The plan to spur job creation that President Barack Obama is expected to present on Thursday to both houses of Congress includes an injection of about $300 billion into the U.S. economy.

So far, the administration has not confirmed the figures presented in media accounts.

The president's proposals "will be specific, they will be measurable, they will be paid for," White House spokesman Jay Carney said Wednesday at his daily press briefing.

He declined to mention a specific figure.

"The president will propose new meaningful initiatives to create jobs and grow the economy and it will be fully paid for," White House Communications Director Dan Pfeiffer said on Twitter.

The plan will include investments in infrastructure and direct aid to state and municipal governments, according to press stories citing unnamed officials.

It will also include an extension of payroll tax cuts as well as an extension of jobless benefits.

In addition, it will also include tax breaks for companies that hire previously unemployed workers.

To win over the Republicans, who hold a majority in the House of Representatives and have made spending cuts their main electoral issue, Obama, according to the sources, will offer deficit reductions identical in size to the amount of the plan.

With these announcements, the president is seeking to regain the political initiative in the face of a Republican surge in the polls and to give a new boost to the still-stagnant economy, the latest indicators for which have given rise to fears of a double-dip recession.

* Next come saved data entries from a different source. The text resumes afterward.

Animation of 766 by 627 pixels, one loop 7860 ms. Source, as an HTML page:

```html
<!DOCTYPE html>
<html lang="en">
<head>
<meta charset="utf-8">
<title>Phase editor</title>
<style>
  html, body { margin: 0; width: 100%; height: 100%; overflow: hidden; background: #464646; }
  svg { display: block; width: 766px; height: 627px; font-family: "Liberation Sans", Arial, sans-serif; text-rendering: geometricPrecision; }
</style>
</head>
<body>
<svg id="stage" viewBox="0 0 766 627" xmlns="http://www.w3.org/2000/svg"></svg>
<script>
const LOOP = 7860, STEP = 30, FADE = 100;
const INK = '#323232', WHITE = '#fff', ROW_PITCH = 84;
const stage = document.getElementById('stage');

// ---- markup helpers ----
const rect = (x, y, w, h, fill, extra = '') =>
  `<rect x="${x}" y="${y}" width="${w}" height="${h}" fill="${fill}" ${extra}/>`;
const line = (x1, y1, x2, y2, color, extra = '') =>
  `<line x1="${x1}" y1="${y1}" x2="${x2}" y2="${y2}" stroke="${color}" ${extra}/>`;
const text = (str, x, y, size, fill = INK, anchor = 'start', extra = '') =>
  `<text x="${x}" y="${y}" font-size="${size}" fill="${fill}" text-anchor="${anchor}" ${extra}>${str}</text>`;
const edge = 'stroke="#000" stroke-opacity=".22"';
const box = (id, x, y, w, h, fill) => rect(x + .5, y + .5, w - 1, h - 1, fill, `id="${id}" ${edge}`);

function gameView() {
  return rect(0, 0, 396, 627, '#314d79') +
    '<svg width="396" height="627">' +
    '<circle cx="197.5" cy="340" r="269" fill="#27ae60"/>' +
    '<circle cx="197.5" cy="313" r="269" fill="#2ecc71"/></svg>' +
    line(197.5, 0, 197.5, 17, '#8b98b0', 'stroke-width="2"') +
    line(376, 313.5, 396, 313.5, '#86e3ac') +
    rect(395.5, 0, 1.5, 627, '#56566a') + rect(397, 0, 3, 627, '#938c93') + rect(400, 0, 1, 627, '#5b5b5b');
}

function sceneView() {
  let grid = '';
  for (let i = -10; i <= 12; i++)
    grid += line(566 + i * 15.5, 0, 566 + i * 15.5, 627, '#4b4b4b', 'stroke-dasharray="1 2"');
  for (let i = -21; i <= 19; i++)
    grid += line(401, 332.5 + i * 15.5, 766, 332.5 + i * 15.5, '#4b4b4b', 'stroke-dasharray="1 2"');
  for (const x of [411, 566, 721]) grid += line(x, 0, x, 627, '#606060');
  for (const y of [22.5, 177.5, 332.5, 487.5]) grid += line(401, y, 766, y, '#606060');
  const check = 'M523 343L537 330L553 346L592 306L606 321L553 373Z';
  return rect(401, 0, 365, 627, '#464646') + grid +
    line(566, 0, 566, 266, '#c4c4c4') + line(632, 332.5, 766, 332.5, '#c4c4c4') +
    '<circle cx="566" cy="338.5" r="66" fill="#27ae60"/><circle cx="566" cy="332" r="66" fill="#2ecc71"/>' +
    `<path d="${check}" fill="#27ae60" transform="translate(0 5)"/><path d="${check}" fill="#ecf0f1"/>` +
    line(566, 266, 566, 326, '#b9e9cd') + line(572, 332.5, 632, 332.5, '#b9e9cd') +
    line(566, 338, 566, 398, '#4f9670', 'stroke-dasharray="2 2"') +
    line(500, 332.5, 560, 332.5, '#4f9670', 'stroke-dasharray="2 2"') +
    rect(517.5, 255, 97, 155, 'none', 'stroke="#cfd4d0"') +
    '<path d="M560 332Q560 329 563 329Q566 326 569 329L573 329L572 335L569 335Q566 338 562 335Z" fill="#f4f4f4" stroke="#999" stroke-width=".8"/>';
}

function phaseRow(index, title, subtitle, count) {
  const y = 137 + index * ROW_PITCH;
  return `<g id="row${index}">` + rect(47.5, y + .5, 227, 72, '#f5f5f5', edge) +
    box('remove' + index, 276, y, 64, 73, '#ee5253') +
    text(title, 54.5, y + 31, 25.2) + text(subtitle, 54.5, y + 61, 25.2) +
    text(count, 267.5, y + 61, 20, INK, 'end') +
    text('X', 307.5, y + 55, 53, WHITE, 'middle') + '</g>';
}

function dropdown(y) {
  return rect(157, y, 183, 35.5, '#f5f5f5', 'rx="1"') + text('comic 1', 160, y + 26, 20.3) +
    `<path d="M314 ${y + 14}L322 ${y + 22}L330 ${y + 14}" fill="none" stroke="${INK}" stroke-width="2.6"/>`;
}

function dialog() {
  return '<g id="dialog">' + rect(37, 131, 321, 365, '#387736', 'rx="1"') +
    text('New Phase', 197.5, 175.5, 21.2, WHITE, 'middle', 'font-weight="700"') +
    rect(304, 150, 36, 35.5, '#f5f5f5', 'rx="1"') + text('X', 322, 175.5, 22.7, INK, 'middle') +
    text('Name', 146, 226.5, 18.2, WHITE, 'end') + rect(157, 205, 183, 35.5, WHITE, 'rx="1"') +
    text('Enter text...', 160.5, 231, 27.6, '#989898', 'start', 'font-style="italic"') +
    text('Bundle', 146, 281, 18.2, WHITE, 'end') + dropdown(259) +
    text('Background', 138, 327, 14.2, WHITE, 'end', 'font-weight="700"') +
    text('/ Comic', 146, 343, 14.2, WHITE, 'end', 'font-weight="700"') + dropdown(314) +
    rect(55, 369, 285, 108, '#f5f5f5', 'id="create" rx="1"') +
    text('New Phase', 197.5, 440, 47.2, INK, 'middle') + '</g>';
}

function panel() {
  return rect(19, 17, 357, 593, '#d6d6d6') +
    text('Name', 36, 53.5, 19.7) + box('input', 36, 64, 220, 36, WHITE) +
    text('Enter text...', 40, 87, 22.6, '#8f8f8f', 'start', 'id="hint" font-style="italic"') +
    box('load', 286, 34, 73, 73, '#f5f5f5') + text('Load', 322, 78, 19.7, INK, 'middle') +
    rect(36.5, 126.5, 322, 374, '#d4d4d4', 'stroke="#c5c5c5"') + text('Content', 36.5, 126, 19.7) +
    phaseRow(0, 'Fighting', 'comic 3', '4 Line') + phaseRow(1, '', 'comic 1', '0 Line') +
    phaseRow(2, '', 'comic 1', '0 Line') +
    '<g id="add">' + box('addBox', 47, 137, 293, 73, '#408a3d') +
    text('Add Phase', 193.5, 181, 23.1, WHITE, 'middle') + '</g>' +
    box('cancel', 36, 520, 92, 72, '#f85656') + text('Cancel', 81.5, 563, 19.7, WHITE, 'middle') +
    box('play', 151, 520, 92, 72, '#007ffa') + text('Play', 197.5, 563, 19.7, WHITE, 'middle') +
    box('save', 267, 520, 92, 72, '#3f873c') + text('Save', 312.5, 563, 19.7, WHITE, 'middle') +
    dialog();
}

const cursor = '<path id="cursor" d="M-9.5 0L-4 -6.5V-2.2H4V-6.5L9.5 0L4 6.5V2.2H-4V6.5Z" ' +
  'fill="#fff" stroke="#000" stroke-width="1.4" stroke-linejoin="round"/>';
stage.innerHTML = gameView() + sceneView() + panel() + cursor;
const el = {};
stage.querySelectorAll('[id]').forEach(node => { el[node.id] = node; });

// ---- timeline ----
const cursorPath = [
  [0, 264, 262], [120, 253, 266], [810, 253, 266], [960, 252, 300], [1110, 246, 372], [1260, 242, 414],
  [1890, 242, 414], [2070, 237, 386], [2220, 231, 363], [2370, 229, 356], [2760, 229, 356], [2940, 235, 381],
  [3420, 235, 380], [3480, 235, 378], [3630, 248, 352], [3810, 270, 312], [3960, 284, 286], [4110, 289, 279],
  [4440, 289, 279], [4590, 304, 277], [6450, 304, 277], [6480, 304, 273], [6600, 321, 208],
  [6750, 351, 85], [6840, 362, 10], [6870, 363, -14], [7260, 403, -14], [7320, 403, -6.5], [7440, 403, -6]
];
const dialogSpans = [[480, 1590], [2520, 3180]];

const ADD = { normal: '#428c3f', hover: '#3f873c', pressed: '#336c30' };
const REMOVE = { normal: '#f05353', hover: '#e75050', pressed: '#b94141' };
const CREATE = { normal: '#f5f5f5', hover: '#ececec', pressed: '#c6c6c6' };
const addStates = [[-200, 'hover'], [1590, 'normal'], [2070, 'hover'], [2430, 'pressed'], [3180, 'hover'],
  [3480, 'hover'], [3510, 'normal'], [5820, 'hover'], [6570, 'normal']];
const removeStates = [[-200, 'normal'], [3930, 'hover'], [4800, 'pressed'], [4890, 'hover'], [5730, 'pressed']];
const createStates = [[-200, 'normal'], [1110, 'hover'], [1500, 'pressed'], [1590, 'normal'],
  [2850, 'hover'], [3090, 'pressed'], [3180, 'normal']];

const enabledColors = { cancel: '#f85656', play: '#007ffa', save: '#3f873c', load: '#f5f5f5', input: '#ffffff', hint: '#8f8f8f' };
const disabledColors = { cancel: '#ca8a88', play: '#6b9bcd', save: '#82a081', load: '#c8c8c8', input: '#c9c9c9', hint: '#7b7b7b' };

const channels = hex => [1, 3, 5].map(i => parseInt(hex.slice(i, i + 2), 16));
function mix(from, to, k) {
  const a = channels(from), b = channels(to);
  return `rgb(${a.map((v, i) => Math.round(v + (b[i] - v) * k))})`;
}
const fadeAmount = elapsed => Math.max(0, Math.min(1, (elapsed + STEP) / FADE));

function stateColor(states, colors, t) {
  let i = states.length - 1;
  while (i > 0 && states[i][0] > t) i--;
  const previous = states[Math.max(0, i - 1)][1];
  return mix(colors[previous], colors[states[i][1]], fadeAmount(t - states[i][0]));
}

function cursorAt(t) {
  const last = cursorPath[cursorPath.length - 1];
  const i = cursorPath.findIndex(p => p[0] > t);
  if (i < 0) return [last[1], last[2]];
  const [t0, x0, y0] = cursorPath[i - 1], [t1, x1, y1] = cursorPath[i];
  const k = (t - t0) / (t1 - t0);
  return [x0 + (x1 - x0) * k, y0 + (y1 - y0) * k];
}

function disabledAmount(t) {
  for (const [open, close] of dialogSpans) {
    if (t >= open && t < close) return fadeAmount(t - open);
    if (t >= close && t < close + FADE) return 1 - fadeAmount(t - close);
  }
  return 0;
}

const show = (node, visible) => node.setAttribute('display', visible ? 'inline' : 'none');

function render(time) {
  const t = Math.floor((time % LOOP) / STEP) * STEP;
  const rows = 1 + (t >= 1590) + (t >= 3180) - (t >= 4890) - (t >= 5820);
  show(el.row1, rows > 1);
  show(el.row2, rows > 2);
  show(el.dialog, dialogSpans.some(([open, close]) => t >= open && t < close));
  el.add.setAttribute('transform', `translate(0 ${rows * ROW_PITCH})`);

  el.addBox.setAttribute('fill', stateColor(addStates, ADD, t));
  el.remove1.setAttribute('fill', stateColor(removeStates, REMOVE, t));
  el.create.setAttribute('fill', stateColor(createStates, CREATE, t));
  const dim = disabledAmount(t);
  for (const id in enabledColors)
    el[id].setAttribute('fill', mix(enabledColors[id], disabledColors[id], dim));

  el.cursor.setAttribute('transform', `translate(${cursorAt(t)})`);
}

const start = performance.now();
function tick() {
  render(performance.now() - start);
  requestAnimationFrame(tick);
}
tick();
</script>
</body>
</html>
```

More than two years have passed since the United States emerged from its worst economic slowdown since the Great Depression, accompanied by the loss of 8.5 million jobs.

The recovery continues to be slow, however, and the unemployment rate remains above 9 percent.

The economic situation is the main concern of voters in the runup to the November 2012 elections and, according to opinion polls, more and more Americans believe the country is moving in the wrong direction.

All that translates into the fact that the president, according to surveys released this week, has fallen to his lowest level of popularity since he took office, around 44 percent, while more than 50 percent of the public is dissatisfied with his handling of the economy.

At the same time, the number of voters who are considering voting Republican is growing.